Coaching models are a dime a dozen, but finding coaching tips on the right coaching models for your coaching business are very rare. The problem with trying to find a good coaching strategy for your coaching practice is that you are unique. You are a different type of coach and a different type of personality than the coach across the street from you. This is a big problem if you look to the coaching ‘gurus’ that are trying to give coaching tips to make you fit into their ‘perfect’ coaching strategy.
It just doesn’t happen.
You are different.
You have strengths as a coach.
You have weaknesses as a coach.
You can’t ‘fit in’ to just any generic coaching models!
Here are three of the more common types of coaches and some coaching tips on how to build coaching models around your own ‘coaching personality’.
The First of The Coaching Models: Coaching Tips For The ‘Driver Coach’
A driver coach is just that… driven to succeed. They like coaching tips that help them drive their clients towards success as well. It can become an obsession for a driver coach to achieve success and be surrounded by nothing but successful clients. The ultimate ‘driver coach’ coaching models are all based upon the fact that a ‘driver coach’ needs a ‘car’. There’s nothing sadder than a driver coach searching for a ‘vehicle’ to drive towards success. Driver coaches may not be very good at figuring out how to build their business, or strategizing about the best way to succeed, but once they find one of the coaching models that are simple and easy to follow, they will jump in that ‘vehicle’ and drive as fast and as far as they can until they run out of ‘gas’. The point here, as that if you are a ‘driver coach’, stop trying to figure out how to get where you want to go, and just get on board with a cookie cutter coaching strategy that you can make work for you. If you find coaching strategy that doesn’t work, then move on until you find one that does. Do what you do best… DRIVE!
The Second of The Coaching Models: Coaching Tips For The ‘Bookworm Coach’
The ‘bookworm coach’ is a more private, slower-paced coach that likes to help their clients by providing information, researching topics, and sending lots of emails. They are a natural for the coaching models of being an author, or blogger, or writing articles for certain publications. They are masters of information and thrive on any coaching tips that can be best delivered through writing and learning. Don’t try to beat people over the head with your stuff if you’re a ‘bookworm coach’ because you won’t be comfortable trying to ‘sell’ everyone you know… It’s better if your coaching strategy has more to do with passively distributing your coaching tips and teaching people rather than pushing people.

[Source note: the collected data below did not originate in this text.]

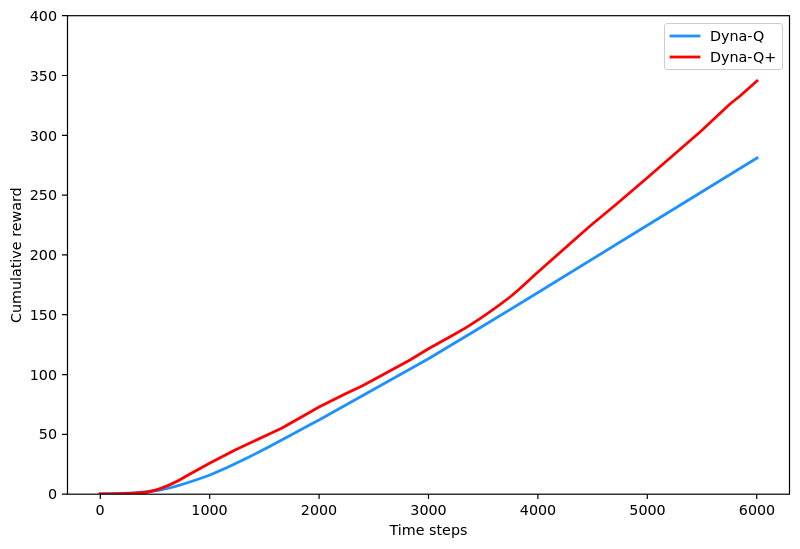
<!DOCTYPE html>
<html lang="en">
<head>
<meta charset="utf-8">
<title>Cumulative reward over time steps</title>
<style>
:root {
  --paper: #ffffff;
  --ink: #000000;
  --series-blue: #1e90ff;
  --series-red: #ff0000;
  --legend-border: #cccccc;
}
* { box-sizing: border-box; }
html, body { margin: 0; overflow: hidden; background: var(--paper); }
.chart {
  width: 800px;
  height: 549px;
  margin: 0;
  overflow: hidden;
  display: grid;
  grid-template-columns: 26px 31px 743px;
  grid-template-rows: 501px 18px 30px;
  background: var(--paper);
  color: var(--ink);
  font: 14.3px/18px "DejaVu Sans", Verdana, sans-serif;
  white-space: nowrap;
}
.plot { grid-area: 1 / 1 / -1 / -1; width: 800px; height: 549px; display: block; }
.frame, .ticks { fill: none; stroke: var(--ink); stroke-width: 1.2; }
.curve { fill: none; stroke-width: 2.8; stroke-linecap: square; stroke-linejoin: round; }
.blue { stroke: var(--series-blue); }
.red { stroke: var(--series-red); }
.y-title {
  grid-area: 1 / 1;
  width: 18px;
  height: 480px;
  margin: 15px 0 0 7px;
  writing-mode: vertical-rl;
  transform: rotate(180deg);
  text-align: center;
}
.y-ticks {
  grid-area: 1 / 2;
  height: 496px;
  margin-top: 7px;
  display: flex;
  flex-direction: column;
  justify-content: space-between;
  align-items: flex-end;
}
.x-ticks {
  grid-area: 2 / 3;
  width: 697px;
  margin-left: 23px;
  display: flex;
  justify-content: space-between;
}
.x-ticks span { width: 40px; display: flex; justify-content: center; }
.x-title { grid-area: 3 / 3; width: 723px; margin-left: 10px; line-height: 22px; text-align: center; }
.legend {
  grid-area: 1 / 3;
  justify-self: end;
  align-self: start;
  width: 119px;
  height: 47px;
  margin: 23px 17px 0 0;
  padding: 1px 4px;
  border: 1px solid var(--legend-border);
  border-radius: 3px;
  background: var(--paper);
  list-style: none;
}
.legend li { display: flex; align-items: center; gap: 9px; height: 21px; }
.legend svg { width: 32px; height: 4px; flex: none; }
</style>
</head>
<body>
<figure class="chart">
  <svg class="plot" viewBox="0 0 800 549" role="img" aria-label="Line chart of cumulative reward against time steps for two agents">
    <defs>
      <clipPath id="plot-area"><rect x="67" y="15" width="723" height="479"/></clipPath>
    </defs>
    <g clip-path="url(#plot-area)">
      <path class="curve blue" d="M100 494C125 494 142 493 160 490C177 487 193 481 210 475C222 470 233 465 245 459C270 447 294 433 319 420L428 359L483 326L538 292.5L647 225.5L757 158"/>
      <path class="curve red" d="M100 494C120 494 136 494 148 492C164 489 177 482 190 474L210 463L235 450L250 443L265 436L282 428L305 415L319 407L345 394L362 386L375 379L410 360L428 349L455 334C475 323 493 310 510 297C520 289 529 280 538 272L590 226L613 207L647 178L700 132L730 104L740 96L757 81"/>
    </g>
    <rect class="frame" x="67.5" y="15.7" width="722" height="478.5"/>
    <g class="ticks">
      <path d="M62 15.7h5M62 75.5h5M62 135.3h5M62 195.1h5M62 254.9h5M62 314.7h5M62 374.6h5M62 434.4h5M62 494.2h5"/>
      <path d="M100.3 494v5M209.7 494v5M319.1 494v5M428.5 494v5M537.9 494v5M647.3 494v5M756.7 494v5"/>
    </g>
  </svg>
  <div class="y-title">Cumulative reward</div>
  <div class="y-ticks">
    <span>400</span><span>350</span><span>300</span><span>250</span><span>200</span><span>150</span><span>100</span><span>50</span><span>0</span>
  </div>
  <div class="x-ticks">
    <span>0</span><span>1000</span><span>2000</span><span>3000</span><span>4000</span><span>5000</span><span>6000</span>
  </div>
  <figcaption class="x-title">Time steps</figcaption>
  <ul class="legend">
    <li><svg viewBox="0 0 32 4" aria-hidden="true"><line class="curve blue" x1="2" y1="2" x2="30" y2="2"/></svg>Dyna-Q</li>
    <li><svg viewBox="0 0 32 4" aria-hidden="true"><line class="curve red" x1="2" y1="2" x2="30" y2="2"/></svg>Dyna-Q+</li>
  </ul>
</figure>
</body>
</html>
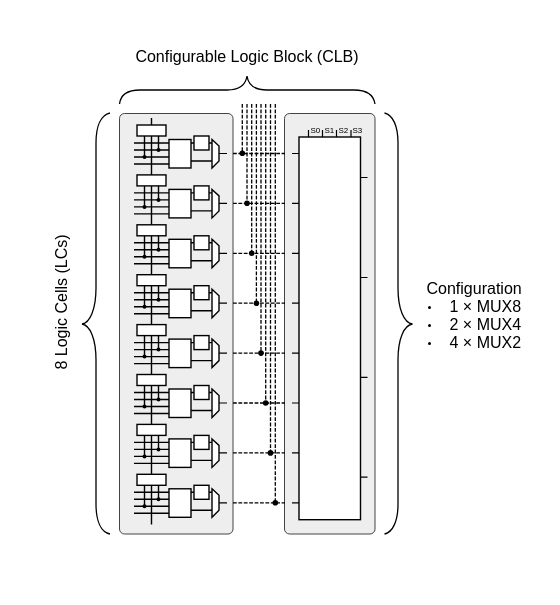
<!DOCTYPE html>
<html lang="en">
<head>
<meta charset="utf-8">
<title>Configurable Logic Block (CLB)</title>
<style>
:root { --paper: #fff; --ink: #000; --panel: #eee; --panel-edge: #444; }
* { box-sizing: border-box; margin: 0; padding: 0; }
body { width: 560px; height: 605px; overflow: hidden; background: var(--paper); }
.diagram { position: relative; width: 560px; height: 605px; overflow: hidden; color: var(--ink); font: 16px/18px "Liberation Sans", Arial, sans-serif; }
.wiring { position: absolute; inset: 0; display: block; }
.title { position: absolute; left: 97px; top: 48px; width: 300px; text-align: center; font-size: 16px; font-weight: 400; }
.cells-label { position: absolute; left: -38px; top: 293px; width: 200px; text-align: center; transform: rotate(-90deg); }
.configuration { position: absolute; left: 426.5px; top: 279.5px; white-space: nowrap; }
.configuration h2 { font: inherit; }
.configuration ul { list-style: none; }
.configuration li { display: flex; align-items: center; }
.configuration li::before { content: ""; width: 3px; height: 3px; margin: 2px 19px 0 1px; border-radius: 50%; background: var(--ink); }
.panel { fill: var(--panel); stroke: var(--panel-edge); stroke-width: 1; }
.box { fill: var(--paper); stroke: var(--ink); stroke-width: 1.4; }
.wire { fill: none; stroke: var(--ink); stroke-width: 1.4; }
.tick { fill: none; stroke: var(--ink); stroke-width: 1.2; }
.bus { fill: none; stroke: var(--ink); stroke-width: 1.3; stroke-dasharray: 3.8 1.6; }
.brace { fill: none; stroke: var(--ink); stroke-width: 1.3; }
.select { font-size: 8px; }
</style>
</head>
<body>
<main class="diagram">
  <svg class="wiring" width="560" height="605" viewBox="0 0 560 605" role="img" aria-label="Eight logic cells wired to a configurable multiplexer block">
    <defs>
      <g id="logic-cell">
        <path class="wire" d="M134 143H169M134 150H169M134 157H169M134 164H169M144.5 136V157M158.5 136V150"/>
        <circle cx="144.5" cy="157" r="2"/>
        <circle cx="158.5" cy="150" r="2"/>
        <rect class="box" x="137" y="125" width="29" height="11"/>
        <path class="wire" d="M191 143H212M191 161H212"/>
        <rect class="box" x="169" y="139.5" width="22" height="28.5"/>
        <rect class="box" x="194" y="136" width="15" height="14"/>
        <polygon class="box" points="212,139.5 219,146 219,161 212,168"/>
        <path class="tick" d="M219 153.5H227M292 153.5H299"/>
        <path class="bus" d="M233 153.5H285"/>
      </g>
    </defs>

    <g id="braces" class="brace">
      <path d="M119.5 104Q121 90 140 90H227Q245 90 247 76Q249 90 267 90H354Q373 90 375 104"/>
      <path d="M110 113C101 115 96 126 96 143V288C96 309 90 323 82 324C90 325 96 339 96 360V504C96 521 101 532 110 534"/>
      <path d="M384.500 113C393 115 398 126 398 143V288C398 309 404 323 412.500 324C404 325 398 339 398 360V504C398 521 393 532 384.500 534"/>
    </g>

    <g id="panels">
      <rect class="panel" x="119.5" y="113.5" width="113.500" height="420.5" rx="5"/>
      <rect class="panel" x="284.500" y="113.5" width="90.500" height="420.5" rx="5"/>
    </g>

    <path id="carry-chain" class="wire" d="M151.5 118V524.5"/>

    <g id="logic-cells">
      <use href="#logic-cell"/>
      <use href="#logic-cell" y="49.9"/>
      <use href="#logic-cell" y="99.8"/>
      <use href="#logic-cell" y="149.7"/>
      <use href="#logic-cell" y="199.6"/>
      <use href="#logic-cell" y="249.5"/>
      <use href="#logic-cell" y="299.4"/>
      <use href="#logic-cell" y="349.3"/>
    </g>

    <path id="output-buses" class="bus" d="M242.300 104V153M247 104V203M251.700 104V253M256.400 104V303M261 104V353M265.700 104V403M270.500 104V453M275.300 104V503"/>
    <g id="bus-junctions">
      <circle cx="242.3" cy="153.300" r="2.8"/>
      <circle cx="247" cy="203.200" r="2.8"/>
      <circle cx="251.7" cy="253.300" r="2.8"/>
      <circle cx="256.4" cy="303.200" r="2.8"/>
      <circle cx="261" cy="353.100" r="2.8"/>
      <circle cx="265.7" cy="403" r="2.8"/>
      <circle cx="270.5" cy="452.900" r="2.8"/>
      <circle cx="275.3" cy="502.800" r="2.8"/>
    </g>

    <g id="multiplexer">
      <path class="tick" d="M308.500 130V137M322.500 130V137M336.500 130V137M351 130V137M360.500 177.500H367.500M360.500 277.500H367.500M360.500 377.300H367.500M360.500 477.200H367.500"/>
      <rect class="box" x="299" y="137" width="61.500" height="382.700"/>
      <g class="select">
        <text x="310.5" y="133">S0</text>
        <text x="324.5" y="133">S1</text>
        <text x="338.5" y="133">S2</text>
        <text x="352.5" y="133">S3</text>
      </g>
    </g>
  </svg>

  <h1 class="title">Configurable Logic Block (CLB)</h1>
  <p class="cells-label">8 Logic Cells (LCs)</p>
  <section class="configuration">
    <h2>Configuration</h2>
    <ul>
      <li>1 × MUX8</li>
      <li>2 × MUX4</li>
      <li>4 × MUX2</li>
    </ul>
  </section>
</main>
</body>
</html>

The Third of The Coaching Models: Coaching Tips For The ‘Evangelist/Inspiration Coach’
The ‘evangelist/inspiration coach’ doesn’t know what they are talking about… but they sure are good at talking about it! Coaching tips run through them faster than a burrito through a midget. The ‘evangelist/inspiration coach’ is best at taking someone else’s information (or their own idea) and sharing it with everyone in the most compelling way. They are usually creative, and their coaching models should accommodate that creativity. The social and open ended coaching models work best for the ‘evangelist/inspiration coach’, meaning that they would share their coaching tips by talking to lots of team members and convincing others to pick up the torch and come with them on their coaching journey.
No Matter What Your Coaching Strategy, Dive into The Best Coaching Models And Share The Best Coaching Tips With The Most People
The most important of coaching models is to help the most people in the most compelling and most valuable way. If your coaching tips are awesome, but you only share them with 10 people, then you’re in trouble. If your coaching strategy gets your coaching out to 100,000 people, but it’s garbage, then you won’t succeed as a coach. But if you find a coaching strategy that combines quality coaching with quantity, then you’ll make a very good living as a professional coach.
Jeffrey T. Sooey
CEO, JTS Advisors
Founder, Coaches Training Blog community